Keeping Our Promise
Propaganda from the Taliban says that they have changed and, indeed, this may be true. The strictures they face today—largely because of social media and global awareness of their past acts—cast a harsher spotlight on them. But, to assume that they have fundamentally changed their brutal ways is folly, opening the current reality to the searing question of US loyalty to those who helped us in our twenty-year war. It also raises the question of our responsibility to those, especially women and girls, who were inspired to dream of a free and independent life. What is the plan to assist those who wish to leave the country? How do we support those who cannot or will not leave? Why has it taken so long to begin the processing of refugees when we have known for months that the end of our involvement in Afghanistan was near? What sacrifices are we willing to make so that they may live without fear?
We fled from Afghanistan, leaving unkept so many promises made, so many dreams unrealized. Those who are forced to remain because of our chaotic departure face an uncertain future where the price of following those dreams can be sadistic torture or even death. Bureaucratic obstacles put before those who seek to flee the country should all immediately be put aside. There is time to work that out later; right now, the situation is urgent, desperate. The US organized the Berlin airlift and the processing of 130,000 Vietnamese refugees. We should be able to slice red tape and secure the release of those who helped us fight this war. Supporting women and girls who remain behind will require a more lasting commitment backed by significant public and private dollars. We need to begin this support now.
Looking to the Future
As of yet, there is no silver lining to this very dark cloud. The Biden administration’s handling of the withdrawal from Afghanistan is flawed on so many levels. I shudder to think of the domestic political battles that are to come when our collective horror at the heart-stopping images from Kabul Airport recede and Americans draw back into their own tribal wars, focusing on short-term blame and short-sighted assumptions.
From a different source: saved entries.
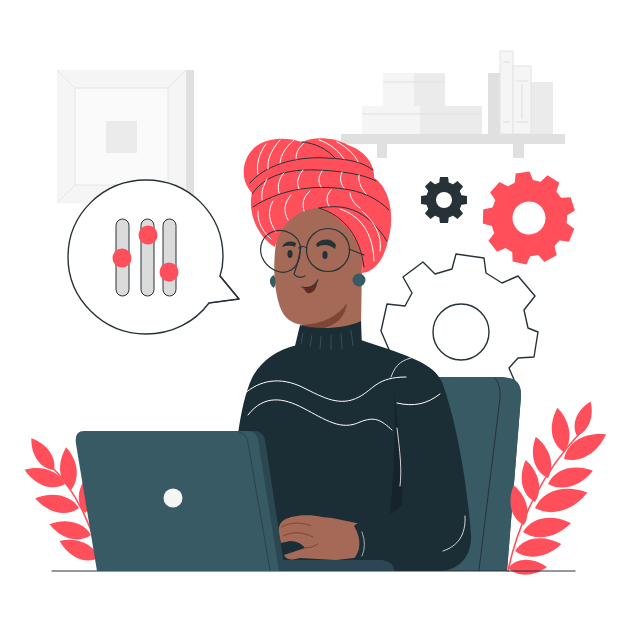
<!DOCTYPE html>
<html lang="en">
<head>
<meta charset="utf-8">
<title>Adjusting settings</title>
<style>
:root{--paper:#fff;--red:#ff4f5b;--ink:#263238;--sweater:#1c2e35;--sweater-dark:#14242a;--teal:#375a64;--teal-dark:#2b4852;--skin:#a56a57;--skin-dark:#7f4636;--grey-1:#f5f5f5;--grey-2:#ebebeb;--grey-3:#e0e0e0}
*{box-sizing:border-box}
html,body{margin:0;width:626px;height:626px;overflow:hidden;background:var(--paper)}
svg{display:block}
.red{fill:var(--red)}.ink{fill:var(--ink)}.paper{fill:var(--paper)}
.teal{fill:var(--teal)}.teal-dark{fill:var(--teal-dark)}
.skin{fill:var(--skin)}.skin-dark{fill:var(--skin-dark)}
.sweater{fill:var(--sweater)}.sweater-dark{fill:var(--sweater-dark)}
.g1{fill:var(--grey-1)}.g2{fill:var(--grey-2)}.g3{fill:var(--grey-3)}
.line{fill:none;stroke:var(--ink);stroke-width:1.2;stroke-linecap:round;stroke-linejoin:round}
.fold{fill:none;stroke:var(--paper);stroke-width:1;stroke-linecap:round}
.crease{fill:none;stroke:var(--ink);stroke-width:1;stroke-linecap:round}
.stem{fill:none;stroke:var(--red);stroke-width:1.6;stroke-linecap:round}
.outlined{fill:var(--paper);stroke:var(--ink);stroke-width:1.4;stroke-linejoin:round}
.track{fill:#dbdbdb;stroke:var(--ink);stroke-width:1}
</style>
</head>
<body>
<svg width="626" height="626" viewBox="0 0 626 626" role="img" aria-label="Woman in a red head wrap working at a laptop, with gears and a bubble of sliders">
<defs>
<path id="leaf" d="M0 0C-10-9-10-25 1-39C10-26 10-9 0 0Z"/>
<polygon id="tooth" points="-10,-34 -7,-46 7,-46 10,-34"/>
<polygon id="small-tooth" points="-5,-16 -4,-23 4,-23 5,-16"/>
</defs>

<g id="wall-frame">
<rect class="g3" x="185" y="70" width="9" height="133"/>
<rect class="g1" x="57" y="70" width="129" height="133"/>
<path d="M57 70L75 88M186 70L168 88M57 203L75 185M186 203L168 185" fill="none" stroke="#e6e6e6"/>
<rect x="75" y="88" width="93" height="97" fill="#fafafa" stroke="#e6e6e6"/>
<rect class="g2" x="106" y="121" width="31" height="32"/>
</g>

<g id="shelf">
<rect class="g2" x="383" y="73" width="62" height="33"/>
<rect class="g1" x="383" y="73" width="31" height="33"/>
<path d="M383 82H445" stroke="#e0e0e0"/>
<rect class="g2" x="362" y="106" width="120" height="28"/>
<rect class="g1" x="362" y="106" width="58" height="28"/>
<path d="M362 114H482" stroke="#e0e0e0"/>
<rect class="g3" x="488" y="73" width="14" height="61"/>
<rect class="g2" x="529" y="82" width="24" height="52"/>
<rect class="g1" x="500" y="51" width="13" height="83" stroke="#e3e3e3"/>
<rect class="g1" x="513" y="66" width="18" height="68" stroke="#e3e3e3"/>
<path d="M503 62H510M503 122H510M516 81H528M516 122H528M522 84V119" stroke="#dedede"/>
<path class="g3" d="M341 134H565V144H524V158H513V144H387V158H377V144H341Z"/>
</g>

<g id="gear-dark" transform="translate(444 200)">
<circle class="ink" r="18"/>
<g class="ink">
<use href="#small-tooth"/><use href="#small-tooth" transform="rotate(45)"/><use href="#small-tooth" transform="rotate(90)"/><use href="#small-tooth" transform="rotate(135)"/><use href="#small-tooth" transform="rotate(180)"/><use href="#small-tooth" transform="rotate(225)"/><use href="#small-tooth" transform="rotate(270)"/><use href="#small-tooth" transform="rotate(315)"/>
</g>
<circle class="paper" r="8"/>
</g>

<g id="gear-red" transform="translate(529 218) rotate(-8)">
<circle class="red" r="38"/>
<g class="red">
<use href="#tooth"/><use href="#tooth" transform="rotate(40)"/><use href="#tooth" transform="rotate(80)"/><use href="#tooth" transform="rotate(120)"/><use href="#tooth" transform="rotate(160)"/><use href="#tooth" transform="rotate(200)"/><use href="#tooth" transform="rotate(240)"/><use href="#tooth" transform="rotate(280)"/><use href="#tooth" transform="rotate(320)"/>
</g>
<circle class="paper" r="16.5"/>
</g>

<g id="gear-outline">
<path class="outlined" d="M390 352L381 331L387 304L405 306L412 293L403 277L423 262L435 274L452 269L456 254L484 258L486 273L502 283L518 276L535 296L524 310L528 328L538 332L534 357L518 358L509 368L515 382L495 405L400 390Z"/>
<circle class="outlined" cx="461" cy="332" r="28"/>
</g>

<g id="slider-bubble">
<path class="outlined" d="M220 276L239 299L209 303C195 322 172 334 146 334C103 334 68 299 68 257C68 214 103 180 146 180C189 180 223 214 223 257C223 264 222 270 220 276Z"/>
<path class="line" d="M220 276L239 299L209 303" stroke-width="1.8"/>
<rect class="track" x="116" y="219" width="13" height="77" rx="6.5"/>
<rect class="track" x="141" y="219" width="13" height="77" rx="6.5"/>
<rect class="track" x="163" y="219" width="13" height="77" rx="6.5"/>
<circle class="red" cx="122" cy="258" r="9.5"/>
<circle class="red" cx="148" cy="235" r="9.5"/>
<circle class="red" cx="169" cy="272" r="9.5"/>
</g>

<g id="plant-left" class="red">
<path class="stem" d="M101 570C96 532 76 490 50 465"/>
<use href="#leaf" transform="translate(54 470) rotate(-37)"/>
<use href="#leaf" transform="translate(71 490) rotate(-8) scale(1.1)"/>
<use href="#leaf" transform="translate(65 484) rotate(-72) scale(1.1)"/>
<use href="#leaf" transform="translate(85 513) rotate(4)"/>
<use href="#leaf" transform="translate(79 508) rotate(-79) scale(1.15)"/>
<use href="#leaf" transform="translate(91 535) rotate(-77) scale(1.1)"/>
<use href="#leaf" transform="translate(99 558) rotate(-68) scale(1.1)"/>
</g>

<g id="chair">
<path class="teal-dark" d="M420 378H506Q521 378 521 395L507 571H405Z"/>
<path class="teal" d="M395 377H503Q522 378 521 397L507 571H392Z"/>
<path class="teal-dark" d="M391 400L406 380H440L430 520L392 571Z"/>
<path class="crease" d="M495 378Q501 385 500 398L479 570"/>
</g>

<g id="plant-right" class="red">
<path class="stem" d="M508 571C518 522 543 472 580 433"/>
<use href="#leaf" transform="translate(577 436) rotate(20) scale(.95)"/>
<use href="#leaf" transform="translate(564 452) rotate(-10) scale(1.15)"/>
<use href="#leaf" transform="translate(564 459) rotate(58) scale(1.25)"/>
<use href="#leaf" transform="translate(548 478) rotate(-18) scale(1.1)"/>
<use href="#leaf" transform="translate(548 484) rotate(72) scale(1.2)"/>
<use href="#leaf" transform="translate(535 502) rotate(-14) scale(1.1)"/>
<use href="#leaf" transform="translate(535 508) rotate(72) scale(1.4)"/>
<use href="#leaf" transform="translate(524 525) rotate(-16) scale(1.05)"/>
<use href="#leaf" transform="translate(523 532) rotate(78) scale(1.25)"/>
<use href="#leaf" transform="translate(515 551) rotate(80) scale(1.2)"/>
<use href="#leaf" transform="translate(508 568) rotate(87) scale(1)"/>
</g>

<path id="desk-line" class="line" d="M52 571H575" stroke-width="1"/>

<g id="woman">
<g id="sweater">
<path class="sweater" d="M297 345C276 350 260 362 252 378C245 393 241 413 238 434L264 571H392L404 510L405 571H440C462 570 472 553 471 535C467 480 456 420 442 382C434 364 410 356 361 340Z"/>
<path class="sweater-dark" d="M394 390C397 420 404 465 402 505L390 516C394 470 396 430 394 390Z"/>
<path class="fold" d="M243 395C260 379 281 377 302 387C324 398 340 407 359 397C374 389 377 377 406 377"/>
<path class="fold" d="M248 415C264 394 284 398 303 408C326 420 341 431 360 422C375 416 381 420 392 430M397 403C414 407 427 404 440 394"/>
<path class="fold" d="M391 377C396 363 403 360 414 357M397 428C400 451 402 471 400 486M465 516C466 535 458 546 443 551" stroke-width=".7" opacity=".8"/>
</g>

<g id="head">
<path class="skin" d="M283 218C273 240 271 281 280 307C284 318 291 323 302 325V332C317 343 344 342 361 327L362 265L367 240L344 205H302Z"/>
<path class="skin-dark" d="M302 325C323 324 338 316 347 303C345 322 329 331 302 330Z"/>
<path class="sweater" d="M300 325C316 330 345 329 361 321L362 348C343 358 315 356 295 346Z"/>
<path d="M303 333L301 344M312 335L310 347M321 336L320 349M331 335V350M341 333L342 349M351 330L353 346" stroke="#40555d" stroke-width=".8"/>
<g id="face">
<ellipse class="ink" cx="290" cy="254" rx="2.6" ry="4"/>
<ellipse class="ink" cx="325" cy="255" rx="2.6" ry="4"/>
<path d="M282 247C284 242 290 240 296 243L295 247C290 245 286 246 282 247ZM316 244C322 238 332 238 336 245L335 249C329 244 323 244 317 247Z" class="ink"/>
<path class="line" d="M301 246C299 258 297 266 294 274C297 278 301 278 305 276"/>
<path d="M303 288C309 289 313 287 317 282C317 289 313 294 307 293Z" fill="#632b24"/>
<path class="line" d="M302 287C309 289 315 286 318 280" stroke-width="1"/>
</g>
<g id="head-wrap">
<path class="red" d="M275 247C259 238 247 214 252 193C240 180 241 160 255 147C268 137 287 137 302 142C312 137 332 136 348 145C365 151 375 164 374 178C388 186 394 211 390 232C386 252 381 266 367 272L362 273C364 251 352 222 319 208C300 208 281 222 275 247Z"/>
<g class="crease">
<path d="M252 194C265 175 288 169 317 170C341 171 363 174 376 181M250 183C264 166 294 156 327 158C348 159 363 162 373 170M302 142C315 143 327 149 335 158M253 207C277 191 310 184 344 189C361 191 377 198 389 210M319 208C343 204 365 207 387 241M319 208C345 216 360 237 364 267"/>
</g>
<g class="fold">
<path d="M266 144C259 153 256 165 258 174M280 140C271 150 267 160 268 169M294 140C286 147 281 154 280 163M304 143C298 149 296 152 296 159M319 140C329 143 339 151 344 159M337 142C347 147 355 155 358 162"/>
<path d="M267 179C263 186 261 192 262 200M284 173C279 178 277 186 279 193M303 170C298 176 296 183 299 189M322 171C318 177 318 182 321 187M342 172C339 179 341 184 344 188M359 175C358 182 361 188 366 194"/>
<path d="M258 211C257 222 263 232 271 239M273 201C267 211 269 222 276 232M291 195C284 203 283 211 288 220M310 191C303 197 302 203 304 211M331 190C326 195 326 201 329 206M350 193C351 199 354 204 360 208M340 209C361 216 373 233 374 261M362 211C376 223 382 237 380 251"/>
</g>
</g>
<g id="glasses" class="line" stroke-width="1">
<path d="M300 245C298 236 286 228 275 231C263 234 258 246 262 257C267 269 281 276 291 270C298 266 301 257 300 245Z"/>
<circle cx="328" cy="250" r="21.5"/>
<path d="M299 248Q303 245 307 248M349 249L364 255"/>
</g>
<circle class="teal" cx="359" cy="280" r="6.5"/>
<path class="teal" d="M274 275C269 277 268 284 274 288Q277 282 274 275Z"/>
</g>

<g id="hand">
<path class="skin" d="M362 524C345 521 335 518 322 517C309 514 293 515 284 520C279 523 278 529 279 535L281 543L290 541C297 541 302 544 305 548L284 555C287 561 293 560 300 558L336 560L362 557Z"/>
<path d="M281 527C291 522 302 522 311 526M283 536C293 531 303 532 313 537M305 548Q312 548 318 544" fill="none" stroke="#7f4636" stroke-width="1"/>
<path class="sweater" d="M354 526C365 516 384 516 404 510L440 540L436 571H396L352 561C361 552 362 539 354 526Z"/>
<path class="fold" d="M362 532Q367 545 362 556" stroke-width=".6" opacity=".6"/>
</g>
</g>

<g id="laptop">
<path class="teal-dark" d="M276 560H382Q394 562 394 571H276Z"/>
<path class="teal-dark" d="M240 431H254Q263 431 265 440L285 571H240Z"/>
<path class="teal" d="M84 431H247Q256 431 258 440L279 571H97L76 444Q74 431 84 431Z"/>
<path class="crease" d="M239 432Q246 433 248 443L270 570" opacity=".6"/>
<circle cx="173" cy="498" r="9.5" fill="#f5f5f5"/>
</g>
</svg>
</body>
</html>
It is imperative that we learn the painful lessons so evident in the failure of this moment and, going forward, build our international relationships around the core principle of humility, acknowledging that we do not have all the answers to the world’s complex challenges.